Remember to purchase a primer that matches the type of paint you intend on using, preferably from the same manufacturer. I used latex paint, and a synthetic brush (generally they go together, whereas oil paints work well with natural brushes). A primer will help the paint adhere better and prevent it from chipping and peeling.
Mix the primer with a thinning agent as per the directions listed on its packaging. Using even strokes, apply the primer on all the surfaces of the chair, and make sure to be thorough. Wait for the primer to dry completely before applying a second coat. You might feel the need to apply a third coat, but I felt that two was sufficient.
When the primer has completely dried, use the random orbit sander with a high grit abrasive disc (220 was fine for me). Make sure to keep the sander flat against all surfaces, and do not use any pressure to prevent gouging. Manually go through the entire chair once more using the abrasive disc.
Painting Your Wooden Chair
After mixing the paint with thinning agents, use a brush to paint the entire chair in even strokes. Do not use too much paint to avoid streaking and clumping of the paint. Dipping the paintbrush only a quart of an inch into the paint is a good way to achieve this. Always paint in the direction of the wood grain, which is the lines of fiber running through the wood. Avoid going back and forth with your paintbrush, but instead, move in one direction only. Try not to stop the brush at the edge of the wooden surface, to avoid the accumulation of the paint on the edges. If you notice any paint pooling, make sure to smooth it out as soon as possible.
As usual, wait for the paint to dry completely before adding a second coat to give it a nice solid coat. I didn’t feel the need to add a third coat, but you can judge for yourself. You will need to find a balance between adding too much or too little paint.

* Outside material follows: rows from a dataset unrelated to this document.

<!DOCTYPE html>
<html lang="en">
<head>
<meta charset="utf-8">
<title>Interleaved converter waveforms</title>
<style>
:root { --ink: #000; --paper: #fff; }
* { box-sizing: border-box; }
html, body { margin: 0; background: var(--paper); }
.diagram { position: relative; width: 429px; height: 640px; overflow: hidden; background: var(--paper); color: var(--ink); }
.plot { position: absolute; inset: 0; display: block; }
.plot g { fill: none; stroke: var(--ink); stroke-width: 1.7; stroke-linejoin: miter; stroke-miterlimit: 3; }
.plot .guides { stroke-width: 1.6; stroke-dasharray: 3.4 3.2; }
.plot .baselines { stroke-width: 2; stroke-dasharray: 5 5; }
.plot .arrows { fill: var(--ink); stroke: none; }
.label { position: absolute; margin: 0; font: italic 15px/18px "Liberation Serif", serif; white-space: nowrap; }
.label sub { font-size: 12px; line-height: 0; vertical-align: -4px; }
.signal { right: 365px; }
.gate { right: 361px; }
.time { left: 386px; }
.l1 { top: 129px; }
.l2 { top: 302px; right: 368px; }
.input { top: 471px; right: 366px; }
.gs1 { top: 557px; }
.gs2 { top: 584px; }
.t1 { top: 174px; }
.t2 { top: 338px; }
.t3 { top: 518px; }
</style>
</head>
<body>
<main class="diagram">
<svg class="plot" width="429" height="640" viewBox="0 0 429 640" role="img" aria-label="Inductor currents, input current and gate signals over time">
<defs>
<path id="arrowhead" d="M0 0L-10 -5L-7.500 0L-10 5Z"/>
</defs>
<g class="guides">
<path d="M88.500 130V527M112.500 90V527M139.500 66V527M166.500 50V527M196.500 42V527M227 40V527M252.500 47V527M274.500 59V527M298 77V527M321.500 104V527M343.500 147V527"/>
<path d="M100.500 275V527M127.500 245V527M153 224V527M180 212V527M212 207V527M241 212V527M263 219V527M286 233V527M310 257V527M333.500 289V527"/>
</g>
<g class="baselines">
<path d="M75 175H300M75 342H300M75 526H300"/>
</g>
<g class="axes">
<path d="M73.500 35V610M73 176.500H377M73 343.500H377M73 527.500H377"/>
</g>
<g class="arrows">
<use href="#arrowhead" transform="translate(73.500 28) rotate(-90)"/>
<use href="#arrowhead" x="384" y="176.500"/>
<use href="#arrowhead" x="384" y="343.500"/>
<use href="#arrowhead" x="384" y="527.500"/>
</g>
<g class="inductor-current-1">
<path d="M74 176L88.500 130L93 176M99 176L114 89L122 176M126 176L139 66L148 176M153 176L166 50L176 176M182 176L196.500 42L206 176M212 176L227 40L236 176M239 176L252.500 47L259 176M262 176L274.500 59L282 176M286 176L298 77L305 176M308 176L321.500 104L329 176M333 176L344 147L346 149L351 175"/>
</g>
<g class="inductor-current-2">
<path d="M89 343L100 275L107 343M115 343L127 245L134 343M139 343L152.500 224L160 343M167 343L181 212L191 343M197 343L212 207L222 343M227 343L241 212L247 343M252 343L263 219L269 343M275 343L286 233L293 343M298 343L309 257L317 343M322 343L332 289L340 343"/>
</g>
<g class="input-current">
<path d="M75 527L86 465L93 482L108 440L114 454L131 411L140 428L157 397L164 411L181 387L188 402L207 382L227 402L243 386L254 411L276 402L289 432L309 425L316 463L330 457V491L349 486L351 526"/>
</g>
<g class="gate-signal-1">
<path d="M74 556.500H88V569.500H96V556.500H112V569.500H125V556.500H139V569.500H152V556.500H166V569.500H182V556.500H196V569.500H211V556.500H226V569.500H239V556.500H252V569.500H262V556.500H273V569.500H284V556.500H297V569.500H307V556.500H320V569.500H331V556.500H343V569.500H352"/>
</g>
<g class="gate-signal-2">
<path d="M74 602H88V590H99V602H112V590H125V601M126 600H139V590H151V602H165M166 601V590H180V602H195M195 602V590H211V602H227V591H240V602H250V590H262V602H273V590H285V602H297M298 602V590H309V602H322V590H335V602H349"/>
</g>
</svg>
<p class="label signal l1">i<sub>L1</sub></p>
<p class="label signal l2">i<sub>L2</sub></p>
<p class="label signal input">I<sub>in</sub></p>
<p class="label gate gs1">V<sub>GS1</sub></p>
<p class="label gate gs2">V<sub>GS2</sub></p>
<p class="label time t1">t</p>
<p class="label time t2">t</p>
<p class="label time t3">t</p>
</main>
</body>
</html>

I found that adding a little upholstery to my wooden chair was helpful in adding more colors and making it more comfortable. This can be as simple as finding a cushion that can be tied on the seat, or you can craft one yourself. Of course, I went the DIY route; because I felt I could customize it better. I don’t recommend using a seat cover, because that defeats the purpose of all the work you have done so far. But to each his own.
Personally, I was able to sew two pieces of matching fabric to the corners of a cushion cover. After inserting the cushion into its cover, I could easily tie the two ends to the stiles on the sides of the chair. An added advantage to this method is that I can easily wash and change the cushions to different colors if I choose to do so.
So there you have it, that’s how you can easily amp up the style of a room by giving some life to an old wooden chair. It wasn’t too difficult a process and I highly recommend everyone to try this project. It’s a good way to dip your toes into woodworking.